Hunting season in full swing around Sisters
Last updated 10/3/2023 at 11:05am
Signs of autumn are everywhere - cooler days, turning leaves, seasonal rain, and thankfully, snow returning to our mountains. And there are hunters, archery and rifle, taking to the woods in search of game. Central Oregon has a rich and deep hunting tradition, often running multiple generations.
As more hunters are visible from late September into November, so too are those charged with keeping them safe and in compliance. That duty falls upon the Oregon State Police. Oregon is one of only two states, the other being Alaska, where wildlife protection is under the auspices of a police agency rather than a civilian administrative unit such as a fish and game commission.

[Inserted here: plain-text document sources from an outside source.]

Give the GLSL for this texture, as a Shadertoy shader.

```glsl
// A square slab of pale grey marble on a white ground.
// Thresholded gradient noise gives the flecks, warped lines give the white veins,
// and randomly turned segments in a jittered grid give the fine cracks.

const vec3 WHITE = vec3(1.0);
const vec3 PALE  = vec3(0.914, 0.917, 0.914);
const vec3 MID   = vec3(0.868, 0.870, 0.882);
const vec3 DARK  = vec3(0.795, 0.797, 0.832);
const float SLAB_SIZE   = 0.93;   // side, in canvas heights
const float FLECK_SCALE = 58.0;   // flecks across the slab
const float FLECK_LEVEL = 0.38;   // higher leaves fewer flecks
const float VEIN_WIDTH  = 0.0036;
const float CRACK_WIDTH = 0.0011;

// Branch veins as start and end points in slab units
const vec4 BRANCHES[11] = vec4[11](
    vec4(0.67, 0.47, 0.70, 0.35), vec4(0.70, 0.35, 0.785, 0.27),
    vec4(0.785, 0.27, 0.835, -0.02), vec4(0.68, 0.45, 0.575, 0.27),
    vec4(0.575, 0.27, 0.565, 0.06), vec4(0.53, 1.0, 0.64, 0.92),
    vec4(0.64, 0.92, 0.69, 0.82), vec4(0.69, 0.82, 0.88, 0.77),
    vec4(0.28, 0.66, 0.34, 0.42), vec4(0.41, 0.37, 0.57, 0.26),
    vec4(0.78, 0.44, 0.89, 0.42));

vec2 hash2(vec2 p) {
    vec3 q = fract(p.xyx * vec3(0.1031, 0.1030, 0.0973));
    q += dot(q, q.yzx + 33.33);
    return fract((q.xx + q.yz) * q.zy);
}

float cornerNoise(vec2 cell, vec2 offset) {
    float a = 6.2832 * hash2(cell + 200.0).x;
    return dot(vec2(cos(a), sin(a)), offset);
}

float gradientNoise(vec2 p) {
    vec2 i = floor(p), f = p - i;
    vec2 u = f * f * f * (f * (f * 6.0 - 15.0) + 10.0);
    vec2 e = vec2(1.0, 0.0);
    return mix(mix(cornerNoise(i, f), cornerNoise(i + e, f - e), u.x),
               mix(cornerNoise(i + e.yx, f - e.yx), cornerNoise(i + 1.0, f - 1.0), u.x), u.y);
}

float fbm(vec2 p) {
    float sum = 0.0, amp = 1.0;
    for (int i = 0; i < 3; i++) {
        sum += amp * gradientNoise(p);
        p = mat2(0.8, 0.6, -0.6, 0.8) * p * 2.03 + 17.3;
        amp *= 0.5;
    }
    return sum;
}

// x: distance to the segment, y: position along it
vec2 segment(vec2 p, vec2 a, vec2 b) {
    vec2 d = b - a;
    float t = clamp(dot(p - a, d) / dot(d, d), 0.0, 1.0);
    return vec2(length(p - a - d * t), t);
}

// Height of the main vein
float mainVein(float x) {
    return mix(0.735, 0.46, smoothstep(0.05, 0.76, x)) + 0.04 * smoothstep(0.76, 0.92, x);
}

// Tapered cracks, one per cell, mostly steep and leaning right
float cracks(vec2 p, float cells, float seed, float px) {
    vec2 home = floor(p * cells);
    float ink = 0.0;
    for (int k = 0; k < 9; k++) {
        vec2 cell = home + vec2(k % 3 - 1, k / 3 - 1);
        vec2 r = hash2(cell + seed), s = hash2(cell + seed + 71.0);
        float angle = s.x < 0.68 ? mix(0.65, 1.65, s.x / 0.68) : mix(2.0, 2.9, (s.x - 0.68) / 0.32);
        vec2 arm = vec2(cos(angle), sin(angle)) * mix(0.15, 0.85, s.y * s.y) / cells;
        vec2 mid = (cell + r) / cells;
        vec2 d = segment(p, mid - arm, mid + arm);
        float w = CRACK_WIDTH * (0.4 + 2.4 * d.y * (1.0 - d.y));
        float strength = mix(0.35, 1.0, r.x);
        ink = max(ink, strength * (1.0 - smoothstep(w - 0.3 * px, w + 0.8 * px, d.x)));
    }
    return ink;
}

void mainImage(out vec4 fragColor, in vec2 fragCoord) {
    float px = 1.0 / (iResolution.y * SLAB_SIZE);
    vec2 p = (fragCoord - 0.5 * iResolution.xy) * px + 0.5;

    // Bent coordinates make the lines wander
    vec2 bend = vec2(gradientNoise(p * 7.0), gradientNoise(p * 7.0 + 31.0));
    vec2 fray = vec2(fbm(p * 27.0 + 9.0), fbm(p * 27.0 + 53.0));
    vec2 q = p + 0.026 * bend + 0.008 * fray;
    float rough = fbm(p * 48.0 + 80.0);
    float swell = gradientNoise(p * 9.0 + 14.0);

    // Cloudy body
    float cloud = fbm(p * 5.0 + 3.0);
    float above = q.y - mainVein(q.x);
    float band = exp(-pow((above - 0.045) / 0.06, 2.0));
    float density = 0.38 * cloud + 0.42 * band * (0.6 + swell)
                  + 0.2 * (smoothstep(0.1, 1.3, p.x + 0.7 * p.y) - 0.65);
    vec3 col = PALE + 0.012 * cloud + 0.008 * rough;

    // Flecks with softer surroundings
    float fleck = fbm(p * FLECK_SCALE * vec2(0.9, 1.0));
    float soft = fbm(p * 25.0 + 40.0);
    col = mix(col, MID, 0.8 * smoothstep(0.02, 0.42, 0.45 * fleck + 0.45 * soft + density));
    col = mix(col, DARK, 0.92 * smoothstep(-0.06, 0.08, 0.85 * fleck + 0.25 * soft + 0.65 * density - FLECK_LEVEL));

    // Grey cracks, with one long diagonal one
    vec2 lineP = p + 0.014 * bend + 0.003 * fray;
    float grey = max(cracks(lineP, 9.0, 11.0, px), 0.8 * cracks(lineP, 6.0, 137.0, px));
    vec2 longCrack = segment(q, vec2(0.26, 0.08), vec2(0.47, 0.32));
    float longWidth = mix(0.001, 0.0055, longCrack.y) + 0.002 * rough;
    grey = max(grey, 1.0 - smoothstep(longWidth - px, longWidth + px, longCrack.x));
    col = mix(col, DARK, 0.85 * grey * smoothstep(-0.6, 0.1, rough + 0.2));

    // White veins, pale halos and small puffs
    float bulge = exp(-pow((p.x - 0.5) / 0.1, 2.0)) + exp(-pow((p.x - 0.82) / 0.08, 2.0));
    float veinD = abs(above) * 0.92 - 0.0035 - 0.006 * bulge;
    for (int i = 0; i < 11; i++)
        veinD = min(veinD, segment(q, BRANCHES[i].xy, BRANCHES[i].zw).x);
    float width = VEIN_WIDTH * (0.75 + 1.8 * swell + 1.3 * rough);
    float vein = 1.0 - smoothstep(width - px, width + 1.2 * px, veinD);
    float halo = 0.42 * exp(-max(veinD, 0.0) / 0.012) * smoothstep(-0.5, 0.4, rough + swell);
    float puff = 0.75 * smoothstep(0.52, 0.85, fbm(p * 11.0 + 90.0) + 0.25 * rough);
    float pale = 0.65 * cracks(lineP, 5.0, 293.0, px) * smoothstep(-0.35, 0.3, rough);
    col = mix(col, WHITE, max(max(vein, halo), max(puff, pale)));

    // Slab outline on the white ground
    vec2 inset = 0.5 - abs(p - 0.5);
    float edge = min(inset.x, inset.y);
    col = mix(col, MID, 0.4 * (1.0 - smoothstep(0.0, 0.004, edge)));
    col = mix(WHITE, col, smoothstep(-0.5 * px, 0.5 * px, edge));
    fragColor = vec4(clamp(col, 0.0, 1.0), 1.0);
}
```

There are 126 sworn officers with OSP (Oregon State Police) Fish and Wildlife Division, all fully trained state troopers just like the ones who enforce traffic or work in the criminal division. These officers have additional training but unlike their patrol counterparts are rarely seen. They work deep in the woods, marshes, prairies, rivers, and skies.
The OSP Fish and Wildlife Division maintains four aircraft used for a variety of purposes, which includes enforcing winter range closures and detecting night hunting, illegal in Oregon.
The Nugget learned of the many resources Fish and Wildlife Division officers employ in pursuit of their mission when we spent a morning last week with Lt. Tim Schwartz. From old-school operations with horses and dogs to jet boats, rafts, ATVs, snowmobiles, and bikes, aided by radar spotting scopes, night vision goggles, GPS, and digital cameras and recorders, officers are well equipped to meet the often-difficult Oregon terrain.
Schwartz, who lives in Sisters as does one of his sergeants, is responsible for roughly half the state's territory. He spends many of his days and thousands of miles working with his team and interfacing with other essential partners such as ODFW (Oregon Department of Fish and Wildlife).
The ODFW, a civilian agency, establishes the rules and regulations for hunting and fishing and issues licenses and tags and manages wildlife conservation. The OSP enforces those rules and regs. If it seems like a lot of resources, it is. Hunting and fishing in Oregon is a big business.
The most recent study (2019) is outdated both in terms of numbers and the impact of inflation. But then, the economic impact on Deschutes County was impressive. Three million dollars was spent on hunting, $27 million on fishing, and $19 million on wildlife watching. In the county, 620 persons were employed in these activities, with a payroll of $24.4 million.
"It's worth protecting," Schwartz said. "Our job may look mostly like enforcement, but the biggest aspect is education." He pointed to some examples of the complexity of an officer's work, one being a river where three different sets of regulations apply to different sections of the same stream.
"It takes a lot of intuition and assessing intent when encountering hunters and anglers," he explained.
There is no law about walking down the road with a rod or rifle in hand and no license in possession. But why would one be in that position if not to hunt or fish?
Anybody hunting or fishing without a proper license or tag is technically poaching. Many interpret poaching as commercial harvesting of wildlife, which is not all that common.
Schwartz, himself an archery and muzzleloader hunter, has four brothers and three children, products of Sisters schools, all of whom are avid outdoor enthusiasts.
Archery hunting is growing in popularity. Oregon has 127,422 deer hunters, 16 percent of whom use a bow or crossbow. They took 3,959 of the state's 39,588 deer in 2021.
Apart from fishing or hunting without a license or appropriate tag, Schwartz says the more common violations are hunting on private property, party hunting, hunting from the road, and night hunting.
"We're very focused as much on the safety implications from improper hunting and fishing," said Schwartz, asking that hikers be aware of their surroundings during the season.
Above all, Schwartz wants everybody to get out and enjoy what nature has to offer.